A picture-free, exact reproduction of the listing that follows is required.

## Supplied material
*** Block opens ***
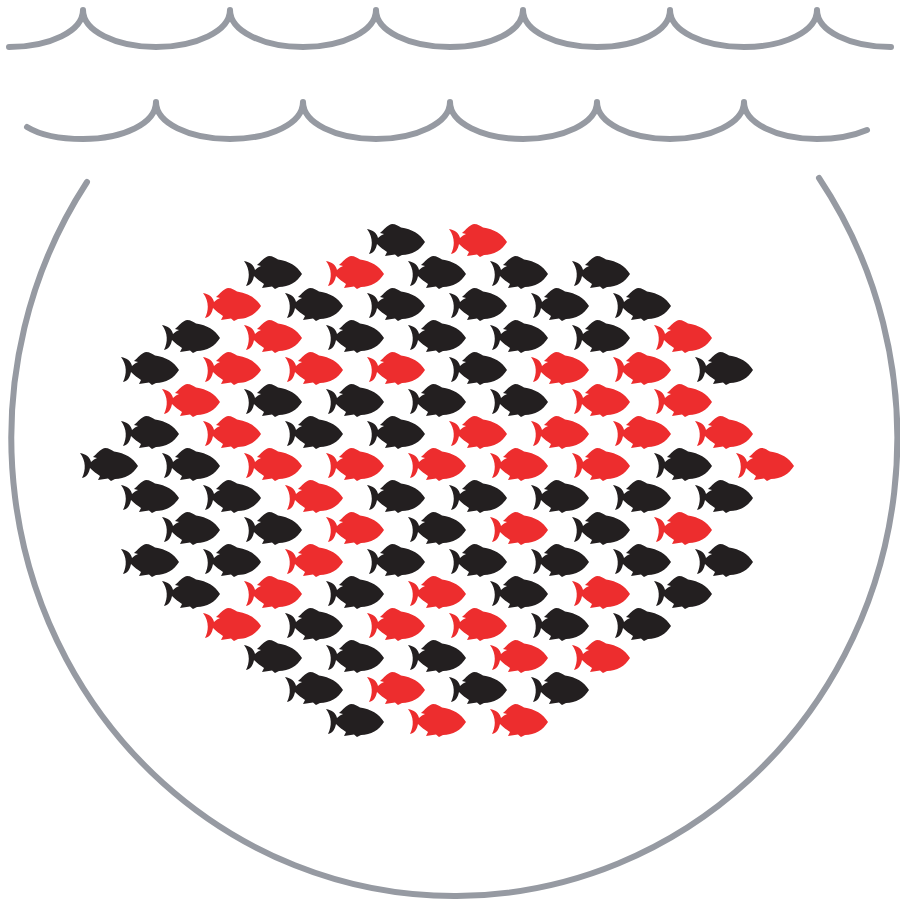
<!DOCTYPE html>
<html lang="en">
<head>
<meta charset="utf-8">
<title>Fish bowl</title>
<style>
:root { --paper: #ffffff; --line: #969aa2; --black: #231f20; --red: #ed2d2e; }
html, body { margin: 0; background: var(--paper); overflow: hidden; }
svg { display: block; width: 900px; height: 900px; }
.outline { fill: none; stroke: var(--line); stroke-width: 6; stroke-linecap: round; stroke-linejoin: round; }
.black { fill: var(--black); }
.red { fill: var(--red); }
</style>
</head>
<body>
<svg viewBox="0 0 900 900" role="img" aria-label="A shoal of black and red fish in a round bowl beneath two lines of waves">
<defs>
<path id="fish" d="M0 5C6 6 10 9 11 14Q14 11 17 10L13 9C17 6 20 1 25 0C29 0 31 2 34 3.500C45 5 53 10 58 18C53 26 45 31 35 31L31 33L28 30.500L18 32L20 28C17 26 13 23 10 20C9 25 7 29 2 30C6 22 6 13 0 5Z"/>
</defs>
<g class="outline">
<path id="upper-wave" d="M9 47C50 47 83 31 83 10C83 31 116 47 156 47S230 31 230 10C230 31 263 47 303 47S376 31 376 10C376 31 409 47 450 47S523 31 523 10C523 31 556 47 597 47S670 31 670 10C670 31 703 47 744 47S817 31 817 10C817 31 850 47 891 47"/>
<path id="lower-wave" d="M27 127C40 135 60 139 83 139C124 139 156 123 156 102C156 123 189 139 230 139S303 123 303 102C303 123 336 139 376 139S450 123 450 102C450 123 483 139 523 139S597 123 597 102C597 123 630 139 670 139S744 123 744 102C744 123 777 139 817 139C836 139 853 136 867 130"/>
<path id="bowl" d="M87 182A443 458 0 1 0 819 178"/>
</g>
<g id="black-fish" class="black">
<use href="#fish" x="367" y="224"/>
<use href="#fish" x="244" y="256"/><use href="#fish" x="408" y="256"/><use href="#fish" x="490" y="256"/><use href="#fish" x="572" y="256"/>
<use href="#fish" x="285" y="288"/><use href="#fish" x="367" y="288"/><use href="#fish" x="449" y="288"/><use href="#fish" x="531" y="288"/><use href="#fish" x="613" y="288"/>
<use href="#fish" x="162" y="320"/><use href="#fish" x="326" y="320"/><use href="#fish" x="408" y="320"/><use href="#fish" x="490" y="320"/><use href="#fish" x="572" y="320"/>
<use href="#fish" x="121" y="352"/><use href="#fish" x="449" y="352"/><use href="#fish" x="695" y="352"/>
<use href="#fish" x="244" y="384"/><use href="#fish" x="326" y="384"/><use href="#fish" x="408" y="384"/><use href="#fish" x="490" y="384"/>
<use href="#fish" x="121" y="416"/><use href="#fish" x="285" y="416"/><use href="#fish" x="367" y="416"/>
<use href="#fish" x="80" y="448"/><use href="#fish" x="162" y="448"/><use href="#fish" x="654" y="448"/>
<use href="#fish" x="121" y="480"/><use href="#fish" x="203" y="480"/><use href="#fish" x="367" y="480"/><use href="#fish" x="449" y="480"/><use href="#fish" x="531" y="480"/><use href="#fish" x="613" y="480"/><use href="#fish" x="695" y="480"/>
<use href="#fish" x="162" y="512"/><use href="#fish" x="244" y="512"/><use href="#fish" x="408" y="512"/><use href="#fish" x="572" y="512"/>
<use href="#fish" x="121" y="544"/><use href="#fish" x="203" y="544"/><use href="#fish" x="367" y="544"/><use href="#fish" x="449" y="544"/><use href="#fish" x="531" y="544"/><use href="#fish" x="613" y="544"/><use href="#fish" x="695" y="544"/>
<use href="#fish" x="162" y="576"/><use href="#fish" x="326" y="576"/><use href="#fish" x="490" y="576"/><use href="#fish" x="654" y="576"/>
<use href="#fish" x="285" y="608"/><use href="#fish" x="531" y="608"/><use href="#fish" x="613" y="608"/>
<use href="#fish" x="244" y="640"/><use href="#fish" x="326" y="640"/><use href="#fish" x="408" y="640"/>
<use href="#fish" x="285" y="672"/><use href="#fish" x="449" y="672"/><use href="#fish" x="531" y="672"/>
<use href="#fish" x="326" y="704"/>
</g>
<g id="red-fish" class="red">
<use href="#fish" x="449" y="224"/>
<use href="#fish" x="326" y="256"/>
<use href="#fish" x="203" y="288"/>
<use href="#fish" x="244" y="320"/><use href="#fish" x="654" y="320"/>
<use href="#fish" x="203" y="352"/><use href="#fish" x="285" y="352"/><use href="#fish" x="367" y="352"/><use href="#fish" x="531" y="352"/><use href="#fish" x="613" y="352"/>
<use href="#fish" x="162" y="384"/><use href="#fish" x="572" y="384"/><use href="#fish" x="654" y="384"/>
<use href="#fish" x="203" y="416"/><use href="#fish" x="449" y="416"/><use href="#fish" x="531" y="416"/><use href="#fish" x="613" y="416"/><use href="#fish" x="695" y="416"/>
<use href="#fish" x="244" y="448"/><use href="#fish" x="326" y="448"/><use href="#fish" x="408" y="448"/><use href="#fish" x="490" y="448"/><use href="#fish" x="572" y="448"/><use href="#fish" x="736" y="448"/>
<use href="#fish" x="285" y="480"/>
<use href="#fish" x="326" y="512"/><use href="#fish" x="490" y="512"/><use href="#fish" x="654" y="512"/>
<use href="#fish" x="285" y="544"/>
<use href="#fish" x="244" y="576"/><use href="#fish" x="408" y="576"/><use href="#fish" x="572" y="576"/>
<use href="#fish" x="203" y="608"/><use href="#fish" x="367" y="608"/><use href="#fish" x="449" y="608"/>
<use href="#fish" x="490" y="640"/><use href="#fish" x="572" y="640"/>
<use href="#fish" x="367" y="672"/>
<use href="#fish" x="408" y="704"/><use href="#fish" x="490" y="704"/>
</g>
</svg>
</body>
</html>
*** Block closes ***
## Solution for this task
<!DOCTYPE html>
<html lang="en">
<head>
<meta charset="utf-8">
<title>Fish bowl</title>
<style>
:root { --paper: #ffffff; --line: #969aa2; --black: #231f20; --red: #ed2d2e; }
html, body { margin: 0; background: var(--paper); overflow: hidden; }
svg { display: block; width: 900px; height: 900px; }
.outline { fill: none; stroke: var(--line); stroke-width: 6; stroke-linecap: round; stroke-linejoin: round; }
.black { fill: var(--black); }
.red { fill: var(--red); }
</style>
</head>
<body>
<svg viewBox="0 0 900 900" role="img" aria-label="A shoal of black and red fish in a round bowl beneath two lines of waves">
<defs>
<path id="fish" d="M0 5C6 6 10 9 11 14Q14 11 17 10L13 9C17 6 20 1 25 0C29 0 31 2 34 3.500C45 5 53 10 58 18C53 26 45 31 35 31L31 33L28 30.500L18 32L20 28C17 26 13 23 10 20C9 25 7 29 2 30C6 22 6 13 0 5Z"/>
</defs>
<g class="outline">
<path id="upper-wave" d="M9 47C50 47 83 31 83 10C83 31 116 47 156 47S230 31 230 10C230 31 263 47 303 47S376 31 376 10C376 31 409 47 450 47S523 31 523 10C523 31 556 47 597 47S670 31 670 10C670 31 703 47 744 47S817 31 817 10C817 31 850 47 891 47"/>
<path id="lower-wave" d="M27 127C40 135 60 139 83 139C124 139 156 123 156 102C156 123 189 139 230 139S303 123 303 102C303 123 336 139 376 139S450 123 450 102C450 123 483 139 523 139S597 123 597 102C597 123 630 139 670 139S744 123 744 102C744 123 777 139 817 139C836 139 853 136 867 130"/>
<path id="bowl" d="M87 182A443 458 0 1 0 819 178"/>
</g>
<g id="black-fish" class="black">
<use href="#fish" x="367" y="224"/>
<use href="#fish" x="244" y="256"/><use href="#fish" x="408" y="256"/><use href="#fish" x="490" y="256"/><use href="#fish" x="572" y="256"/>
<use href="#fish" x="285" y="288"/><use href="#fish" x="367" y="288"/><use href="#fish" x="449" y="288"/><use href="#fish" x="531" y="288"/><use href="#fish" x="613" y="288"/>
<use href="#fish" x="162" y="320"/><use href="#fish" x="326" y="320"/><use href="#fish" x="408" y="320"/><use href="#fish" x="490" y="320"/><use href="#fish" x="572" y="320"/>
<use href="#fish" x="121" y="352"/><use href="#fish" x="449" y="352"/><use href="#fish" x="695" y="352"/>
<use href="#fish" x="244" y="384"/><use href="#fish" x="326" y="384"/><use href="#fish" x="408" y="384"/><use href="#fish" x="490" y="384"/>
<use href="#fish" x="121" y="416"/><use href="#fish" x="285" y="416"/><use href="#fish" x="367" y="416"/>
<use href="#fish" x="80" y="448"/><use href="#fish" x="162" y="448"/><use href="#fish" x="654" y="448"/>
<use href="#fish" x="121" y="480"/><use href="#fish" x="203" y="480"/><use href="#fish" x="367" y="480"/><use href="#fish" x="449" y="480"/><use href="#fish" x="531" y="480"/><use href="#fish" x="613" y="480"/><use href="#fish" x="695" y="480"/>
<use href="#fish" x="162" y="512"/><use href="#fish" x="244" y="512"/><use href="#fish" x="408" y="512"/><use href="#fish" x="572" y="512"/>
<use href="#fish" x="121" y="544"/><use href="#fish" x="203" y="544"/><use href="#fish" x="367" y="544"/><use href="#fish" x="449" y="544"/><use href="#fish" x="531" y="544"/><use href="#fish" x="613" y="544"/><use href="#fish" x="695" y="544"/>
<use href="#fish" x="162" y="576"/><use href="#fish" x="326" y="576"/><use href="#fish" x="490" y="576"/><use href="#fish" x="654" y="576"/>
<use href="#fish" x="285" y="608"/><use href="#fish" x="531" y="608"/><use href="#fish" x="613" y="608"/>
<use href="#fish" x="244" y="640"/><use href="#fish" x="326" y="640"/><use href="#fish" x="408" y="640"/>
<use href="#fish" x="285" y="672"/><use href="#fish" x="449" y="672"/><use href="#fish" x="531" y="672"/>
<use href="#fish" x="326" y="704"/>
</g>
<g id="red-fish" class="red">
<use href="#fish" x="449" y="224"/>
<use href="#fish" x="326" y="256"/>
<use href="#fish" x="203" y="288"/>
<use href="#fish" x="244" y="320"/><use href="#fish" x="654" y="320"/>
<use href="#fish" x="203" y="352"/><use href="#fish" x="285" y="352"/><use href="#fish" x="367" y="352"/><use href="#fish" x="531" y="352"/><use href="#fish" x="613" y="352"/>
<use href="#fish" x="162" y="384"/><use href="#fish" x="572" y="384"/><use href="#fish" x="654" y="384"/>
<use href="#fish" x="203" y="416"/><use href="#fish" x="449" y="416"/><use href="#fish" x="531" y="416"/><use href="#fish" x="613" y="416"/><use href="#fish" x="695" y="416"/>
<use href="#fish" x="244" y="448"/><use href="#fish" x="326" y="448"/><use href="#fish" x="408" y="448"/><use href="#fish" x="490" y="448"/><use href="#fish" x="572" y="448"/><use href="#fish" x="736" y="448"/>
<use href="#fish" x="285" y="480"/>
<use href="#fish" x="326" y="512"/><use href="#fish" x="490" y="512"/><use href="#fish" x="654" y="512"/>
<use href="#fish" x="285" y="544"/>
<use href="#fish" x="244" y="576"/><use href="#fish" x="408" y="576"/><use href="#fish" x="572" y="576"/>
<use href="#fish" x="203" y="608"/><use href="#fish" x="367" y="608"/><use href="#fish" x="449" y="608"/>
<use href="#fish" x="490" y="640"/><use href="#fish" x="572" y="640"/>
<use href="#fish" x="367" y="672"/>
<use href="#fish" x="408" y="704"/><use href="#fish" x="490" y="704"/>
</g>
</svg>
</body>
</html>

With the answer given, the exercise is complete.